Márquez has also had plenty of success at the German Grand Prix, the most successful rider in fact, taking pole position and winning the race in the last seven years across all classes at the Sachsenring. However, he hasn’t got a pole position in the last five races, which is his longest streak without a pole position since joining the premier class back in 2013.

This weekend would seem like the perfect time and place to end that record, but other than Dovizioso, Viñales and Rossi, Márquez will be facing stiff competition from his teammate Dani Pedrosa, who too has a fantastic record at the German Grand Prix, winning it six times across all classes.

However, Pedrosa, who is currently fifth in the championship on 87 points, 28 points behind championship leader Dovizioso will be desperate to achieve his seventh victory at the Sachsenring as he looks to keep in touch with his championship rivals at a track where the Repsol Honda Team have won for the past seven years.

Other riders to look out for this weekend to challenge for the podium and possibly a race win include Johann Zarco (77 points), Danilo Petrucci (62 points), Jorge Lorenzo (60 points), and Cal Crutchlow (58 points).

Zarco won the Moto2 race last year at the Sachsenring, but Petrucci, who has never won a race, Crutchlow, and more surprisingly Lorenzo have never won at the Sachsenring across any class.

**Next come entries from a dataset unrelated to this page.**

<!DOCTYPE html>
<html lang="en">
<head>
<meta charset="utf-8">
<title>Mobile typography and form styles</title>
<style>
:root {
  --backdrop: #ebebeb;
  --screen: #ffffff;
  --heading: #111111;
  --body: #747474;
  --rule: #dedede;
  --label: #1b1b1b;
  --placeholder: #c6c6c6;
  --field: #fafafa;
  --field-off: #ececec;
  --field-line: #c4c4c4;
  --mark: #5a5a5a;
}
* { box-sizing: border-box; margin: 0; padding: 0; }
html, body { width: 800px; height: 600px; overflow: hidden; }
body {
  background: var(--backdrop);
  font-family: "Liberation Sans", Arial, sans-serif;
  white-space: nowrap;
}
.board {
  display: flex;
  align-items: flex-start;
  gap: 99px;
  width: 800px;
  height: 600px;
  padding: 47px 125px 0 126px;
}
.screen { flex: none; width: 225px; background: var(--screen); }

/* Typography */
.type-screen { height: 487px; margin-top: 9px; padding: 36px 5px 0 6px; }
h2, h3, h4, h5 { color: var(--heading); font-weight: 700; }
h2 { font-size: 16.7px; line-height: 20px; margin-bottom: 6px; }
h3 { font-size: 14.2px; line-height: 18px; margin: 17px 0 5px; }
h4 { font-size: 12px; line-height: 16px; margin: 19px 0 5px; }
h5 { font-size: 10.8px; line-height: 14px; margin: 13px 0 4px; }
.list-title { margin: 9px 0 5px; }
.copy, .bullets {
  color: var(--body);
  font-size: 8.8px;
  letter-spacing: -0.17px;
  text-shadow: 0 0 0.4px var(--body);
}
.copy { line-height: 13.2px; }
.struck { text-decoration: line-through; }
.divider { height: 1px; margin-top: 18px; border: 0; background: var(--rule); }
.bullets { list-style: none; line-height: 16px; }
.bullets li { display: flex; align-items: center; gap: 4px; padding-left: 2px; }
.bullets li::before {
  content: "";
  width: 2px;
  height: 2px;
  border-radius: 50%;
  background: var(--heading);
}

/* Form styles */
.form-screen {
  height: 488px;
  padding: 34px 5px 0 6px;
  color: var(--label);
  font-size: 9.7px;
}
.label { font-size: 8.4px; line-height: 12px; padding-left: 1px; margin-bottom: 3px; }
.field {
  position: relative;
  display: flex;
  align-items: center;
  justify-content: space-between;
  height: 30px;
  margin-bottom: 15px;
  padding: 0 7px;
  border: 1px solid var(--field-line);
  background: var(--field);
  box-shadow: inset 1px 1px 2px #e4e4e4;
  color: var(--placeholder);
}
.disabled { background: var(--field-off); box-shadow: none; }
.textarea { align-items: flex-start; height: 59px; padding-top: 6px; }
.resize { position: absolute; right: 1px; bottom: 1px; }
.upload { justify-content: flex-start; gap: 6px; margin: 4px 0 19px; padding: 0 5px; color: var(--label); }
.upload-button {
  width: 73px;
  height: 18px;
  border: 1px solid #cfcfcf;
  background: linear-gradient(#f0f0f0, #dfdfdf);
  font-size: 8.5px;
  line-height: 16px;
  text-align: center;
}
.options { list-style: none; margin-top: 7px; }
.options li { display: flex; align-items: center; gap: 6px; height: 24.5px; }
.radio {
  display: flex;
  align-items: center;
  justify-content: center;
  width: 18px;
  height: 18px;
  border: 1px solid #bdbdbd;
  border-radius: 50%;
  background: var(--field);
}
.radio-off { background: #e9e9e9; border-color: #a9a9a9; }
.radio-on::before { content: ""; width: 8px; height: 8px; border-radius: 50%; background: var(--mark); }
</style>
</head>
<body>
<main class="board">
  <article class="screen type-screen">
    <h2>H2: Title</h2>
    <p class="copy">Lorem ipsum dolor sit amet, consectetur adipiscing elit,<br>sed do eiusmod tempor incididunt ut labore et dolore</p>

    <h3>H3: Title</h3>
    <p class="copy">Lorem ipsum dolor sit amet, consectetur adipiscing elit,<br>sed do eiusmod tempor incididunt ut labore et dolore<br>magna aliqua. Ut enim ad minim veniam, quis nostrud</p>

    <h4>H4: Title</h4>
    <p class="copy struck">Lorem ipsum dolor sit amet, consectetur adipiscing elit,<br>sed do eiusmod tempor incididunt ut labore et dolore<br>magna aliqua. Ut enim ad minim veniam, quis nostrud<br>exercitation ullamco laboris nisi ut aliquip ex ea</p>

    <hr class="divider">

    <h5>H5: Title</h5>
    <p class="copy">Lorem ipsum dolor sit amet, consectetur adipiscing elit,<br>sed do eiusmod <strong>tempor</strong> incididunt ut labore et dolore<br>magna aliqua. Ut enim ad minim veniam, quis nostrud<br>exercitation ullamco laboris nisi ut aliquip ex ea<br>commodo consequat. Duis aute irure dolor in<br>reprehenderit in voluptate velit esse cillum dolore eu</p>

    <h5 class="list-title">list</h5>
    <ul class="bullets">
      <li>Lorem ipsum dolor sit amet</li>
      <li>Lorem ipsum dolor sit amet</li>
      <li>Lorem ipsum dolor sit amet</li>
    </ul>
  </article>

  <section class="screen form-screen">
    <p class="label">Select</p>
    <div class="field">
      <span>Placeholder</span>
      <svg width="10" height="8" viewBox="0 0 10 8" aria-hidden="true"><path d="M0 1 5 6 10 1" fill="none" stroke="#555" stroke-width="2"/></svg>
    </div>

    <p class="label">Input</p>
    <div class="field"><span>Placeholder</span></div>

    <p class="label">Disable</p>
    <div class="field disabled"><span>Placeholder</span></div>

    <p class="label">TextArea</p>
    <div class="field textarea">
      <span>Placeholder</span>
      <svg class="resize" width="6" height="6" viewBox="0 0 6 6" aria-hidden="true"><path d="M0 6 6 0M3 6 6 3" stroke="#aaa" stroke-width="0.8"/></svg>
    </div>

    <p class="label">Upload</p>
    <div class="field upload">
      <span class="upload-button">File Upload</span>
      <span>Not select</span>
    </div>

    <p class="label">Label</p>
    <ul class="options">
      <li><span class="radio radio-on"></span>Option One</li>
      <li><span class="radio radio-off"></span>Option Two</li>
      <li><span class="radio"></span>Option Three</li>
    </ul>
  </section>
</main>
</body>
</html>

The German Grand Prix is a particularly big weekend for Lorenzo if he wants to get back into the world championship battle, trailing his teammate Andrea Dovizioso by 55 points heading into the last 10 races of the season.

He has had a real struggle to adapt to his factory Ducati, and has been rather inconsistent, finishing in the top six on only three occasions in 2017, with his only podium of the season so far coming at the Spanish Grand Prix in Jerez.

If Lorenzo can improve his form on the factory Ducati, he can still be a major player in the 2017 MotoGP World Championship, but you feel it has to start this weekend by claiming his first victory at the Sachsenring, a track where he has claimed six podiums across all classes.

However, I am tipping a resurgent run by Marc Márquez at arguably his favourite circuit on the calendar, and I believe he will dominate at the Sachsenring once again to win for the eighth time.

 

MotoGP Practice on Friday at 9:50am, and 2:00pm local time (5:50pm, and 10:00pm AEST). MotoGP FP3 on Saturday at 9:55am local time (5:55pm AEST), FP4 on Saturday at 1:30pm local time (9:30pm AEST), Q1 and Q2 on Saturday at 2:10pm and 2:35pm local time (10:10pm and 10:35pm AEST). MotoGP Warm Up on Sunday at 9:40am local time (5:40pm AEST), and MotoGP race on Sunday at 2:00pm local time (10:00pm AEST).